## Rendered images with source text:
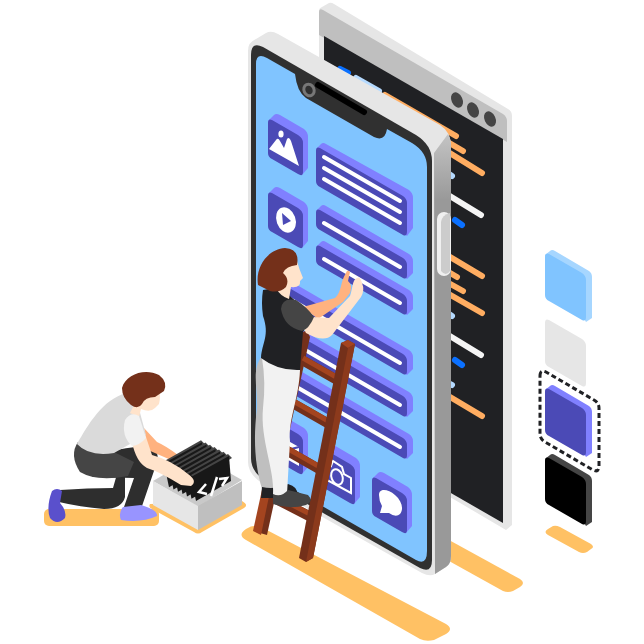
<!DOCTYPE html>
<html lang="en">
<head>
<meta charset="utf-8">
<title>App development illustration</title>
<style>
:root{--indigo:#4b4ab6;--violet:#8080ff;--iris:#6964fb;--sky:#80c4ff;--ink:#202124;--coal:#2e2e2e;--slate:#454545;--silver:#e6e6e6;--steel:#bfbfbf;--sand:#ffc164;--amber:#ffad61;--hair:#74301a;--wood:#a4441f;--skin:#ffe3cb;--tan:#ffb27f;--blue:#0a70ff;--white:#fff}
html,body{margin:0;background:var(--white);overflow:hidden}
svg{display:block;width:644px;height:644px}
.indigo{fill:var(--indigo)}.violet{fill:var(--violet)}.sky{fill:var(--sky)}.ink{fill:var(--ink)}.coal{fill:var(--coal)}.slate{fill:var(--slate)}.silver{fill:var(--silver)}.steel{fill:var(--steel)}.sand{fill:var(--sand)}.hair{fill:var(--hair)}.wood{fill:var(--wood)}.skin{fill:var(--skin)}.tan{fill:var(--tan)}.white{fill:var(--white)}
.line{fill:none;stroke:var(--white);stroke-width:4;stroke-linecap:round}
.code{fill:none;stroke-width:6;stroke-linecap:round}
.amber{stroke:var(--amber)}.azure{stroke:var(--blue)}.pale{stroke:#b5daff}.chalk{stroke:#f5f5f5}
.ring,.teeth{fill:none}
.ring{stroke-width:13}.teeth{stroke-width:10;stroke-dasharray:12.6 10}
.depth .ring{stroke:#4a46b4}.depth .teeth{stroke:url(#toothShade)}
.face .ring,.face .teeth{stroke:var(--iris)}
</style>
</head>
<body>
<svg viewBox="0 0 644 644" role="img" aria-label="Two people building a mobile app interface">
<defs>
<linearGradient id="toothShade" x1=".3" y1="0" x2=".7" y2="1"><stop offset=".3" stop-color="#8684ff"/><stop offset=".6" stop-color="#4a46b4"/></linearGradient>
<linearGradient id="phoneSide" x1="0" y1="0" x2="0" y2="1"><stop offset="0" stop-color="#c4c4c4"/><stop offset=".15" stop-color="#999"/><stop offset="1" stop-color="#999"/></linearGradient>
<g id="tile">
<path class="violet" d="M0 2 6-4Q8-6 12-4L36 10Q40 13 40 18V49L34 56Z"/>
<path class="indigo" d="M0 4Q0-1 4 1L30 16Q35 19 35 24V53Q35 58 30 55L4 40Q0 38 0 34Z"/>
</g>
<g id="panelShort">
<path class="violet" d="M0 2 5-3Q7-5 10-3L93 45Q97 48 97 52V64L91 70Z"/>
<path class="indigo" d="M0 4Q0-1 4 1L87 49Q91 52 91 56V66Q91 71 87 69L4 21Q0 19 0 15Z"/>
<path class="line" d="M8 14 84 58"/>
</g>
<g id="panelLong">
<path class="violet" d="M-48-26-43-31Q-41-32-38-31L93 45Q97 48 97 52V64L91 70Z"/>
<path class="indigo" d="M-48-24Q-48-29-44-27L87 49Q91 52 91 56V66Q91 71 87 69L-44-7Q-48-9-48-13Z"/>
<path class="line" d="M-40-14 84 58"/>
</g>
<g id="swatchFace"><path d="M0 4Q0-1 4 1L37 20Q41 23 41 27V64Q41 69 37 67L4 48Q0 46 0 42Z"/></g>
<g id="swatchSide"><path d="M0 2 5-2Q7-4 10-2L44 18Q47 20 47 24V65L41 69Z"/></g>
<g id="gear"><circle class="teeth" r="35"/><circle class="ring" r="29"/></g>
<g id="gearSolid">
<g class="depth"><use href="#gear" transform="matrix(.87 .5 0 1 15 -9)"/><use href="#gear" transform="matrix(.87 .5 0 1 12 -7)"/><use href="#gear" transform="matrix(.87 .5 0 1 9 -5)"/><use href="#gear" transform="matrix(.87 .5 0 1 6 -3.5)"/><use href="#gear" transform="matrix(.87 .5 0 1 3 -2)"/></g>
<g class="face"><use href="#gear" transform="matrix(.87 .5 0 1 0 0)"/></g>
</g>
<g id="card">
<path class="slate" d="M191 475 228 454 232 458 195 480Z"/>
<path d="M191 477 229 456 231 481 196 501Z" fill="#181818"/>
</g>
</defs>

<g id="ground-shadows" class="sand">
<path d="M246 529Q255 523 263 528L446 624Q454 629 446 634L434 640Q426 642 420 639L246 540Q237 535 246 529Z"/>
<path d="M449 540 520 579Q526 583 520 587L513 591Q508 593 503 591L449 561Z"/>
<rect x="44" y="509" width="115" height="17" rx="5"/>
<path d="M150 504 242 501Q249 505 244 508L202 532Q198 535 194 532L152 509Q148 507 150 504Z"/>
<path d="M548 529 553 526Q556 525 560 527L591 544Q595 547 591 549L587 552Q583 554 579 552L548 535Q543 532 548 529Z"/>
</g>

<g id="browser-window">
<path class="silver" d="M319 11Q319 8 322 7L329 3Q331 2 334 4L508 109Q512 111 512 116V525L506 530 319 420Z"/>
<path class="steel" d="M319 12Q319 8 323 10L503 114Q507 117 507 121V142L319 35Z"/>
<path class="ink" d="M324 36 503 139V523L324 420Z"/>
<g class="slate"><ellipse cx="457" cy="100" rx="5.5" ry="8" transform="rotate(-25 457 100)"/><ellipse cx="473" cy="110" rx="5.5" ry="8" transform="rotate(-25 473 110)"/><ellipse cx="490" cy="119" rx="5.5" ry="8" transform="rotate(-25 490 119)"/></g>
<g class="code">
<path class="azure" d="M340 69 348 73M455 220 462 225M455 360 462 365"/>
<path class="pale" d="M356 78 379 91M446 172 452 176M446 312 452 316M446 382 452 385"/>
<path class="amber" d="M385 95 456 136M400 114 463 151M440 147 482 173M440 251 482 276M445 270 457 277M445 281 463 291M440 289 482 313M440 391 482 416"/>
<path class="chalk" d="M440 190 481 215M440 330 481 355"/>
</g>
</g>

<g id="phone">
<path class="silver" d="M248 51Q248 42 256 39L266 33Q271 30 278 34L440 125Q451 132 451 146V556Q451 564 446 567L435 574Q430 577 422 573L262 483Q248 474 248 462Z"/>
<path d="M434 153 448 134Q451 139 451 146V556Q451 564 446 567L435 574Z" fill="url(#phoneSide)"/>
<path d="M251 55Q251 41 263 47L416 135Q432 145 432 161V560Q432 574 420 568L265 480Q251 472 251 458Z" fill="#303030"/>
<path class="sky" d="M256 64Q256 52 267 58L295 74Q297 92 306 98L374 137Q385 142 387 129L412 143Q427 152 427 167V551Q427 566 416 560L270 476Q256 468 256 455Z"/>
<path d="M318 85 364 112" fill="none" stroke="#000" stroke-width="6" stroke-linecap="round"/>
<ellipse cx="309" cy="90" rx="5" ry="6" fill="#303030" stroke="#777" stroke-width="3" transform="rotate(-25 309 90)"/>
<rect x="437" y="212" width="14" height="64" rx="7" fill="#f0f0f0"/><path d="M441 222Q442 215 450 213V271Q446 277 441 271Z" fill="#ccc"/>
</g>

<g id="app-interface">
<use href="#tile" x="268" y="119"/><use href="#tile" x="268" y="192"/><use href="#tile" x="268" y="418"/><use href="#tile" x="320" y="448"/><use href="#tile" x="372" y="477"/>
<g id="image-icon" class="white"><ellipse cx="281" cy="134" rx="2.6" ry="3.5"/><path d="M269 149 276 140Q278 137 280 141L284 148 287 139Q289 136 291 141L299 166Z"/></g>
<g id="play-icon"><ellipse cx="286" cy="220" rx="9.5" ry="13" class="white" transform="rotate(-20 286 220)"/><path class="indigo" d="M282 213 291 221 283 225Z"/></g>
<path id="mail-icon" class="white" d="M274 433 299 447V466L274 452Z"/><path d="M274 433 287 450 299 447" fill="none" stroke="#4b4ab6" stroke-width="2"/>
<g id="camera-icon" fill="none" stroke="#fff" stroke-width="2"><path d="M325 463 331 466 333 461 342 467 344 474 351 478V493L325 479Z"/><ellipse cx="337" cy="477" rx="5.5" ry="8" transform="rotate(-20 337 477)"/></g>
<path id="chat-icon" class="white" d="M379 495C379 488 388 489 395 495C402 501 404 509 400 514Q396 518 389 513L380 513 382 506Q379 501 379 495Z"/>
<g id="text-panel">
<path class="violet" d="M316 149 321 144Q323 142 326 144L409 190Q413 193 413 198V228L407 236Z"/>
<path class="indigo" d="M316 151Q316 146 320 148L403 196Q407 199 407 203V231Q407 237 403 235L320 187Q316 185 316 181Z"/>
<path class="line" d="M324 157 400 201M324 168 400 212M324 179 400 223"/>
</g>
<use href="#panelShort" x="316" y="209"/><use href="#panelShort" x="316" y="245"/>
<use href="#panelLong" x="316" y="305"/><use href="#panelLong" x="316" y="347"/><use href="#panelLong" x="316" y="389"/>
</g>

<g id="ladder">
<path class="hair" d="M299 334 307 330 310 337 267 535 260 533Z"/><path class="wood" d="M296 334 302 337 261 535 253 531Z"/>
<path d="M302 360 337 380M294 404 329 424M284 449 319 469M276 499 311 517" fill="none" stroke="#74301a" stroke-width="10"/>
<path d="M303 358 338 378M295 402 330 422M285 447 320 467M277 497 312 515" fill="none" stroke="#a4441f" stroke-width="5"/>
<path class="hair" d="M341 343 348 340 355 344 313 558 306 562 299 558Z"/><path class="wood" d="M341 343 348 340 355 344 348 348Z"/><path d="M348 348 355 344 313 558 306 562Z" fill="#8c3a1c"/>
</g>

<g id="climber">
<path class="steel" d="M262 356C251 370 258 388 257 408C253 440 255 465 262 489L277 488 282 370Z"/>
<path class="ink" d="M262 487Q275 490 288 484Q298 487 297 494L291 498H261Z"/>
<path d="M262 358 300 370C299 398 288 420 290 441L287 494Q279 498 273 495C275 470 260 440 263 408Q266 382 262 358Z" fill="#f2f2f2"/>
<path class="slate" d="M273 494Q281 498 288 490L308 495Q314 501 306 505Q290 510 273 504Z"/>
<path class="tan" d="M303 307 335 298C342 292 340 282 346 273Q347 269 350 272L348 281Q353 285 350 293L343 302 318 319Z"/>
<path class="ink" d="M263 290Q280 286 291 297L313 316 303 332 300 370Q278 371 261 358C262 342 270 336 263 316Q261 302 263 290Z"/>
<path class="skin" d="M304 329 313 317 329 318 350 296C353 288 352 280 357 278Q360 276 362 283Q365 290 361 297L332 335Q324 343 306 333Z"/>
<path class="slate" d="M281 309Q282 297 296 300Q307 307 314 317Q309 329 302 331Q284 327 281 309Z"/>
<path class="skin" d="M276 288 283 268 297 261Q299 269 303 278L300 281Q301 288 291 287L289 299Q280 296 276 288Z"/>
<path class="hair" d="M258 285C255 267 268 249 285 248Q300 249 297 265Q286 266 283 273 290 279 286 287 280 293 270 291Z"/>
</g>

<g id="gears">
<use href="#gearSolid" x="107" y="297"/>
<use href="#gearSolid" transform="translate(175 331) scale(.72)"/>
</g>

<g id="kneeling-worker">
<path class="coal" d="M109 452Q135 445 151 448Q161 452 156 465L141 509 124 507 134 478 92 477Z"/>
<path class="coal" d="M60 490Q88 488 113 488L117 474H125V497Q122 509 104 509Q80 507 59 502Z"/>
<path class="slate" d="M78 442Q69 455 80 472Q97 482 128 476L134 462 112 451Z"/>
<path d="M52 491Q57 487 62 491L60 503Q67 511 65 518Q57 526 50 518Q46 507 52 491Z" fill="#5a50cc"/>
<path d="M123 507 141 505Q158 510 157 516Q142 523 121 520 118 513 123 507Z" fill="#9894ff"/>
<path class="tan" d="M144 428 157 442Q166 446 178 455L171 460 148 450Z"/>
<path d="M126 393C102 400 88 425 77 444Q89 457 114 453L146 435 139 409Z" fill="#dadada"/>
<path class="skin" d="M133 407 143 397 160 394Q160 400 159 404L155 408Q150 413 141 409L139 417 130 413Z"/>
<path class="hair" d="M122 388C126 374 145 368 159 375Q168 382 164 391L155 397Q145 397 142 404 138 410 131 405 122 398 122 388Z"/>
</g>

<g id="code-box">
<path d="M153 481 198 455 242 480 198 507Z" fill="#c9c9c9"/>
<use href="#card" x="-27" y="-13.8"/><use href="#card" x="-22.5" y="-11.5"/><use href="#card" x="-18" y="-9.2"/><use href="#card" x="-13.5" y="-6.9"/><use href="#card" x="-9" y="-4.6"/><use href="#card" x="-4.5" y="-2.3"/><use href="#card"/>
<path d="M206 484 199 492 207 494M217 477 211 496M219 479 227 478 222 486" fill="none" stroke="#fff" stroke-width="2.5"/>
<path class="silver" d="M153 481 198 506V530L153 505Z"/><path class="steel" d="M198 506 242 481V505L198 530Z"/>
</g>
<g id="worker-front-arm">
<path class="skin" d="M132 442 146 437 152 455Q171 460 188 474Q198 481 191 486L181 485Q160 472 147 468 136 462 132 442Z"/>
<path d="M125 420Q131 411 139 416L146 438Q140 445 132 446 121 436 125 420Z" fill="#f2f2f2"/>
</g>

<g id="colour-swatches">
<use href="#swatchSide" x="545" y="253" fill="#a6d6ff"/><use href="#swatchFace" x="545" y="253" class="sky"/>
<use href="#swatchFace" x="545" y="319" class="silver"/>
<use href="#swatchSide" x="545" y="388" class="violet"/><use href="#swatchFace" x="545" y="388" class="indigo"/>
<path d="M540 376Q540 369 546 372L594 400Q599 403 599 408V466Q599 473 593 470L545 442Q540 439 540 434Z" fill="none" stroke="#202124" stroke-width="3" stroke-dasharray="5 3"/>
<use href="#swatchSide" x="545" y="457" class="slate"/><use href="#swatchFace" x="545" y="457" fill="#000"/>
</g>
</svg>
</body>
</html>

## About this exercise:
Which lines above contain the word "swatchFace"? Copy each of them.

## Output of the exercise:
<g id="swatchFace"><path d="M0 4Q0-1 4 1L37 20Q41 23 41 27V64Q41 69 37 67L4 48Q0 46 0 42Z"/></g>
<use href="#swatchSide" x="545" y="253" fill="#a6d6ff"/><use href="#swatchFace" x="545" y="253" class="sky"/>
<use href="#swatchFace" x="545" y="319" class="silver"/>
<use href="#swatchSide" x="545" y="388" class="violet"/><use href="#swatchFace" x="545" y="388" class="indigo"/>
<use href="#swatchSide" x="545" y="457" class="slate"/><use href="#swatchFace" x="545" y="457" fill="#000"/>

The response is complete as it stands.